Researchers at DNV have developed a dynamic floating offshore solar field concept. Dubbed SUNdy, the core feature of the concept is a hexagonal array which floats on the sea surface. A collection of these arrays, totalling 4,200 solar panels, forms a solar island the size of a large football stadium, capable of generating 2.0 MW. Multiple islands connected together make up a solar field of 50 MW or more, producing enough electricity for 30,000 people.
The SUNdy concept is made possible using thin-film 560 W solar panels which are flexible and lighter than the traditional rigid glass-based modules, allowing them to undulate with the ocean’s surface explains Sanjay Kuttan, managing director of the DNV Clean Technology Centre in Singapore, says. “The key to creating an ocean-based structure of this size is the use of a tension-only design. Rather like a spider’s web, this dynamic, compliant structure yields to the waves, yet is capable of withstanding considerable external loads acting upon it.”
According to Kuttan separating the solar arrays into prefabricated sections allows for large scale manufacturing and streamlined assembly offshore. The cable grid provides for maintenance access in the form of floating gangways. Below the surface, the shape of the island is maintained by the tensile forces from the lengthy spread mooring.
“The island has been optimised for solar capability and cabling efficiency,” Kevin Smith, global segment director for DNV KEMA’s Renewable Energy Services, says. “The solar arrays are divided into electrical zones feeding electricity produced into two main switches collecting the power for voltage step up at a central transformer (2.0 MVA 480/34.5kV). From the offshore solar farm’s central island, 30kV electrical transmission lines connect, tying other islands in series to form a close loop and continue to the electrical sub-station onshore for grid connection.”
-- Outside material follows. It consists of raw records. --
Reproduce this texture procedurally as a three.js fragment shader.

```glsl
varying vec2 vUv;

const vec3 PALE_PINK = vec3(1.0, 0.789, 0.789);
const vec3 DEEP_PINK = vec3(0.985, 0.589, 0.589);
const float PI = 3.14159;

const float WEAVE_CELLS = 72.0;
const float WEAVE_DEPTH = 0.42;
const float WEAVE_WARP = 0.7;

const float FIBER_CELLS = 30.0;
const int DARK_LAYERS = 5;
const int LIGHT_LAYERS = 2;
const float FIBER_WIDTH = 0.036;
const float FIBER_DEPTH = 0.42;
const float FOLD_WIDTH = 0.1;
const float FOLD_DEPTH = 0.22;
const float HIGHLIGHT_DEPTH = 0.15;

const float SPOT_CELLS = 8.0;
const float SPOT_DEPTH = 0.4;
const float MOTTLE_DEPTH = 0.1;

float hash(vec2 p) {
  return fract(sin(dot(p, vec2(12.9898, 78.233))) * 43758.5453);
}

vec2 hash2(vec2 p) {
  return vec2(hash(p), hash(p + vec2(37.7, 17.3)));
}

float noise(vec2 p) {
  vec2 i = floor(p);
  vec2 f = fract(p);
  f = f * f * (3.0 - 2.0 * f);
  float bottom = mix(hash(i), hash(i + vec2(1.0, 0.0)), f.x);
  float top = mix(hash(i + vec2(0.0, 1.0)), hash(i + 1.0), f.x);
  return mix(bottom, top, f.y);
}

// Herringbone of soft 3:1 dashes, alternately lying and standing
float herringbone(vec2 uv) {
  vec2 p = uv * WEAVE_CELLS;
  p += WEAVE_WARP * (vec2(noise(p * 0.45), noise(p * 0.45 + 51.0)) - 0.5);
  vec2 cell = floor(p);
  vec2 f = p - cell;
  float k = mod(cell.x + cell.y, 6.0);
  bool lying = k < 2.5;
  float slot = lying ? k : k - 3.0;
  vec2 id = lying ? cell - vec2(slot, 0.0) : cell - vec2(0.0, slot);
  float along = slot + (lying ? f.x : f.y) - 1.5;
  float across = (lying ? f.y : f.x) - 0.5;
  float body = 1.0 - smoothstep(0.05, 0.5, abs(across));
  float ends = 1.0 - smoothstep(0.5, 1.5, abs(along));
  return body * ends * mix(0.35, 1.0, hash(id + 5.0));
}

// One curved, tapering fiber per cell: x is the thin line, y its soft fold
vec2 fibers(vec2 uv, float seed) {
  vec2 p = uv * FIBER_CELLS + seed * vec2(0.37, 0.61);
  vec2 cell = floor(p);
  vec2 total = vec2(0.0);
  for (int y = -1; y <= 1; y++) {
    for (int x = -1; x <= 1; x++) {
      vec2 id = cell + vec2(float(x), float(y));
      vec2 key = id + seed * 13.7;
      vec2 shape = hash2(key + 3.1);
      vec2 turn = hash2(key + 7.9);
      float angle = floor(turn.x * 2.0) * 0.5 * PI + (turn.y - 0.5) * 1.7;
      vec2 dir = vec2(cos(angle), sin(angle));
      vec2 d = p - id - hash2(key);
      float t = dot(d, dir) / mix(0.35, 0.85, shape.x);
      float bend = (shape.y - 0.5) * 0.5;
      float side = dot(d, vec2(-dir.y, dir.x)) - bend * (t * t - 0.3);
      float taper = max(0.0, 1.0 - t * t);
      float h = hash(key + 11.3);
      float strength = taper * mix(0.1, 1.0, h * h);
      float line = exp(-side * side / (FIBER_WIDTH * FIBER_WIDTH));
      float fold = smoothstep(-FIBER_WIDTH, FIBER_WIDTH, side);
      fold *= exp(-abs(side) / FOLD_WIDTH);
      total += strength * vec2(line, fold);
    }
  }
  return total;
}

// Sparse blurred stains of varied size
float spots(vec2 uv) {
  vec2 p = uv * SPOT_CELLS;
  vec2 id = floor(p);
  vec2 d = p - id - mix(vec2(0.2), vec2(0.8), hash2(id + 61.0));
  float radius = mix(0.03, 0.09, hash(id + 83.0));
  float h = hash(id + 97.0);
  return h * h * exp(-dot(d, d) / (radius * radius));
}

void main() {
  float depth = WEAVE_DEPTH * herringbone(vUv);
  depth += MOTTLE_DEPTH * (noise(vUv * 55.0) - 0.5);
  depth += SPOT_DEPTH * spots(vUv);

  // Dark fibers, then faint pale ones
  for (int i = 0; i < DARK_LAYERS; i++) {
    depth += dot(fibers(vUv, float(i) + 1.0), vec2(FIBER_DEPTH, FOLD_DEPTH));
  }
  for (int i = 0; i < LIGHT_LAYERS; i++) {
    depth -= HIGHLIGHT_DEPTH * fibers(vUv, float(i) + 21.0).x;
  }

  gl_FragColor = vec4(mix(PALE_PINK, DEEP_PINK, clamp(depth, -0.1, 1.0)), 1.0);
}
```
The unveiling of the SUNdy concept comes at a time when solar photovoltaics (PV) is experiencing extraordinary market growth. Almost 30 GW of operating capacity has been added, increasing total global capacity by 74% to more than 69 GW according to the Renewable Energy Policy Network 2012 report.